The real racing footage is, well, realistic, but also really confusing, because the audience never knows which bike is supposed to be whose. Also, the producers must not have purchased the rights to ENOUGH footage; the same shots get used over and over.
The story is tied together through minutes-long voice-overs of an unseen "track announcer" who captures the realism of an excruciatingly boring announcer by mumbling and stumbling. But listen close; he's telling you the entire plot. Much easier than actually acting it out, don't you think? Thankfully, the film eventually uses the clearly understandable Spinning Newspapers Device to let us know the race results. Yes, really; it's THAT cliché.

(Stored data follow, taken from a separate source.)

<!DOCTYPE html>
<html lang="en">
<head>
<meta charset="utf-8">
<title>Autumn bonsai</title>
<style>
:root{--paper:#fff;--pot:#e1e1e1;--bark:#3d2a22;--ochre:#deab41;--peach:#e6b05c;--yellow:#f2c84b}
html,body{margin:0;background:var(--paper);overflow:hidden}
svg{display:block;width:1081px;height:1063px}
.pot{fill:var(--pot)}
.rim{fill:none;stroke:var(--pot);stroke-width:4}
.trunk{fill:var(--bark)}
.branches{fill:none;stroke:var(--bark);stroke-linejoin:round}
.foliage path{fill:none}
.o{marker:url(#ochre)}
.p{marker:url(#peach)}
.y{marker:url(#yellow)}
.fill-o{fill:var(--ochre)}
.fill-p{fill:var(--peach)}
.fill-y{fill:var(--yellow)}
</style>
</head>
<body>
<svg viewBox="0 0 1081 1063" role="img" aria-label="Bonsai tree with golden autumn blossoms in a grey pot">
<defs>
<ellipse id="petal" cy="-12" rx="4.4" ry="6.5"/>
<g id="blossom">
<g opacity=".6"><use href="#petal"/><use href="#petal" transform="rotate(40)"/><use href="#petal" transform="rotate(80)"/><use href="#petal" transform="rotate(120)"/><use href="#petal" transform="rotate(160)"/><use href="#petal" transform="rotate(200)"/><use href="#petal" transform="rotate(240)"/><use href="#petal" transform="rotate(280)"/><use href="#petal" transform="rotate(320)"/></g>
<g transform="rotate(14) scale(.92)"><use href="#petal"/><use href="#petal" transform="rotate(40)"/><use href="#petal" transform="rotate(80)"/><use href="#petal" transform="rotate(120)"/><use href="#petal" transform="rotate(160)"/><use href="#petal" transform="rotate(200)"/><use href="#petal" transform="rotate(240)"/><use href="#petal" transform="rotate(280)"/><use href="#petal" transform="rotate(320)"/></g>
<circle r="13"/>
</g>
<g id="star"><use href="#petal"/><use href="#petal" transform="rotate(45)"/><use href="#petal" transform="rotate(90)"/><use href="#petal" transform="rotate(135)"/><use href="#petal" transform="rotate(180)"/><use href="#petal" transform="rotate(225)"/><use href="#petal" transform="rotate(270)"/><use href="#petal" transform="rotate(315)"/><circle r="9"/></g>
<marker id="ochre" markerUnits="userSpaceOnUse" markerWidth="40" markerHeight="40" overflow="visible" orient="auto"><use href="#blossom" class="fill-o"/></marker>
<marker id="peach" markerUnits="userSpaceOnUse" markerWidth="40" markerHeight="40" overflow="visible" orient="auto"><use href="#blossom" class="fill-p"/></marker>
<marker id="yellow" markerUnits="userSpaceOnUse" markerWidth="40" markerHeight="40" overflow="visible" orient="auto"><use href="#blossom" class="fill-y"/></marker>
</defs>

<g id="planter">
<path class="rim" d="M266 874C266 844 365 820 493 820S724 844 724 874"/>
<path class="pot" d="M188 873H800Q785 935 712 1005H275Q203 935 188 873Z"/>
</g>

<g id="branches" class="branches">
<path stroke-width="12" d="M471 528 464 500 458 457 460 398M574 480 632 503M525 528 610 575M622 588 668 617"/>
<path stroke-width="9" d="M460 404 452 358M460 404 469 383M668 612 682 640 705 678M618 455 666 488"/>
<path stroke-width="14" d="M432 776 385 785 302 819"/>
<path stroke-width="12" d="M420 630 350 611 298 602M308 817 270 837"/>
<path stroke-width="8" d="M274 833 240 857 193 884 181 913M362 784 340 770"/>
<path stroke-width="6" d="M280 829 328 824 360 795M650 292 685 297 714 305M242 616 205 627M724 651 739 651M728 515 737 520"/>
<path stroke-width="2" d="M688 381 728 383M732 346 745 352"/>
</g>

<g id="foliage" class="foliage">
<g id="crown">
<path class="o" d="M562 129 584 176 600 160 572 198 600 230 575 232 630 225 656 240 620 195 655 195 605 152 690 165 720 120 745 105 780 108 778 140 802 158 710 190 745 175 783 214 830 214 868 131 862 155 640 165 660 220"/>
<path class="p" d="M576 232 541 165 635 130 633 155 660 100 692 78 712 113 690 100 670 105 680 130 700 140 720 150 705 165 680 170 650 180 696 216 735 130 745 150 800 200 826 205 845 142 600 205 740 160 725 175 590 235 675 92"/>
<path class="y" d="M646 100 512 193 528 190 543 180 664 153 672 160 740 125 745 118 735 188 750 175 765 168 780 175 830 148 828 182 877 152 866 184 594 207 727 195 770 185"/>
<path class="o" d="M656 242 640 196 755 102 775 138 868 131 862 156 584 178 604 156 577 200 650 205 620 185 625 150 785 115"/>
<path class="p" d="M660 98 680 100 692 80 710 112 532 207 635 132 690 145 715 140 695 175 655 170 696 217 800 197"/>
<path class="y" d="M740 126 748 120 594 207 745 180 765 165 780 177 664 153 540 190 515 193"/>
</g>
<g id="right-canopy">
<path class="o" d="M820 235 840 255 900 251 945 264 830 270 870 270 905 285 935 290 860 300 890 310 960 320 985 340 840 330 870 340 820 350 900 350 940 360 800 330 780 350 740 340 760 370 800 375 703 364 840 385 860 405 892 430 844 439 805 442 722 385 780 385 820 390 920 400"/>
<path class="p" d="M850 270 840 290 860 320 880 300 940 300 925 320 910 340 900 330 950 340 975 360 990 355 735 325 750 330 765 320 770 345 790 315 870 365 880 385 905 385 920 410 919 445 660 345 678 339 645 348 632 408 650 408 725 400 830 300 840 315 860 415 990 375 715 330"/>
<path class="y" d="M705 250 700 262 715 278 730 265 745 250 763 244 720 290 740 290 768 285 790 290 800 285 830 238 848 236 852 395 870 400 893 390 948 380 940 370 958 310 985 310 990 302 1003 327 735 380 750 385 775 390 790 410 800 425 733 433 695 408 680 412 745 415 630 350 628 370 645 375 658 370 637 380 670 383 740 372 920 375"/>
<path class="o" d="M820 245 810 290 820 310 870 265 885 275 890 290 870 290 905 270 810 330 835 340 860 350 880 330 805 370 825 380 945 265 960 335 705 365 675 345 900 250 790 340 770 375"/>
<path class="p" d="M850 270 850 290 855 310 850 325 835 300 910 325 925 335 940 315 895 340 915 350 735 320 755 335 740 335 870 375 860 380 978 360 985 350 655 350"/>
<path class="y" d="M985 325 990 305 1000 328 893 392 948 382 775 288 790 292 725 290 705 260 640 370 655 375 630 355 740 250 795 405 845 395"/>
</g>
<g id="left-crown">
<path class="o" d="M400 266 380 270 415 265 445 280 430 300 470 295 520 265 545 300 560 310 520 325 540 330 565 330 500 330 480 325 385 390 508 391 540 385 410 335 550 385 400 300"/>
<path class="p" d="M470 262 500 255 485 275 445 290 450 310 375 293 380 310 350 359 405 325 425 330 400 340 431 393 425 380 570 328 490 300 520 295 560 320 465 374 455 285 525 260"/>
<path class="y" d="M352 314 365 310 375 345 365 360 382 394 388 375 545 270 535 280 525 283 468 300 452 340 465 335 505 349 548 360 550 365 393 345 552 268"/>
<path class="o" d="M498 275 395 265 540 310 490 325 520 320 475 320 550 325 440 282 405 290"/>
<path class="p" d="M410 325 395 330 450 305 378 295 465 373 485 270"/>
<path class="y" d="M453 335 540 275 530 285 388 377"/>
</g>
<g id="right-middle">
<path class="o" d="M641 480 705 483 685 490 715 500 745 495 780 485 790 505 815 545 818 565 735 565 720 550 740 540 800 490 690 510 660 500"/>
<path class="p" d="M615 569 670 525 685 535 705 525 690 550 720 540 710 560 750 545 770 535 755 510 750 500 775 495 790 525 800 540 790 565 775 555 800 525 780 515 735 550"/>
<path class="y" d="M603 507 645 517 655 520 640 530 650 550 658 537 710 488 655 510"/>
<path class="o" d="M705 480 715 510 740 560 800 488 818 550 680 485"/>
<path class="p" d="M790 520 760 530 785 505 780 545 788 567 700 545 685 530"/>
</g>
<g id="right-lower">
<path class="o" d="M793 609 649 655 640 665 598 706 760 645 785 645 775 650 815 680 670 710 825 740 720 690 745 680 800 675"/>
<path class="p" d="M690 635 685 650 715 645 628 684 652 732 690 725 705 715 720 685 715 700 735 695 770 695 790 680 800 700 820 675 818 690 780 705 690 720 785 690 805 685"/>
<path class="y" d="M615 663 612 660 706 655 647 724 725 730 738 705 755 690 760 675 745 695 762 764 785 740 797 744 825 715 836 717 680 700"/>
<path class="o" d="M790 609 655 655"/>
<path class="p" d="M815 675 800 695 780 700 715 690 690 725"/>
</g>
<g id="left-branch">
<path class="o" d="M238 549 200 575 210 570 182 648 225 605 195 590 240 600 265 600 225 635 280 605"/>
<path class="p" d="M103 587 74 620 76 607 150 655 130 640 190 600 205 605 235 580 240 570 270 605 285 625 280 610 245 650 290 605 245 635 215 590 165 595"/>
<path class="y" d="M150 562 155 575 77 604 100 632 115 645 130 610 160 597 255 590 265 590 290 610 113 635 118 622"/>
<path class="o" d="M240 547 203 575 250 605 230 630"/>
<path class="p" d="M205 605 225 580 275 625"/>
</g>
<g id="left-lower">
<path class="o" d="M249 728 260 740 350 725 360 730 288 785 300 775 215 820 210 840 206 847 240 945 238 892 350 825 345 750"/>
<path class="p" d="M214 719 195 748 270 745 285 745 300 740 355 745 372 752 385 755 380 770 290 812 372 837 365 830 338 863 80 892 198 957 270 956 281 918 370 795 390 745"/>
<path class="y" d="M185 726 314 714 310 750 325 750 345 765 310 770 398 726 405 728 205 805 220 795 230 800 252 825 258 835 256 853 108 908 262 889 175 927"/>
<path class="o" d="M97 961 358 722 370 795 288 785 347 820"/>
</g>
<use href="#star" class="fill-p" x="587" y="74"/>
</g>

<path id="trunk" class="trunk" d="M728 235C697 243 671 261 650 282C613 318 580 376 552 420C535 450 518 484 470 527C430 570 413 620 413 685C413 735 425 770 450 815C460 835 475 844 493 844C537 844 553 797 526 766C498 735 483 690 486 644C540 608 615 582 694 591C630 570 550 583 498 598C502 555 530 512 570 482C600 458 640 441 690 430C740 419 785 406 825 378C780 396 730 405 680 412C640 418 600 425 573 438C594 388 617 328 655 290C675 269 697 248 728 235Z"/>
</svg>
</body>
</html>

The biggest disappointment of this movie is the fact that there is so little of Barry in it. Of the 93 minutes this movie lasts, Barry is on-screen for only 18 minutes; all the rest is racing footage and other actors. On camera, Sheene displays the sincere yet breezy confidence that endeared him to the public. In a better movie, he could have been a very enjoyable dramatic actor. The only scene in which Sheene seemed awkward and ill-at-ease was the final "championship" podium interview. Barry seemed uncomfortable pretending he'd won a contest that he really hadn't. Or perhaps I just felt uncomfortable for him. A documentary of Barry Sheene's struggle to race competitively in 1983 would be a much more interesting film, and a much more fitting legacy.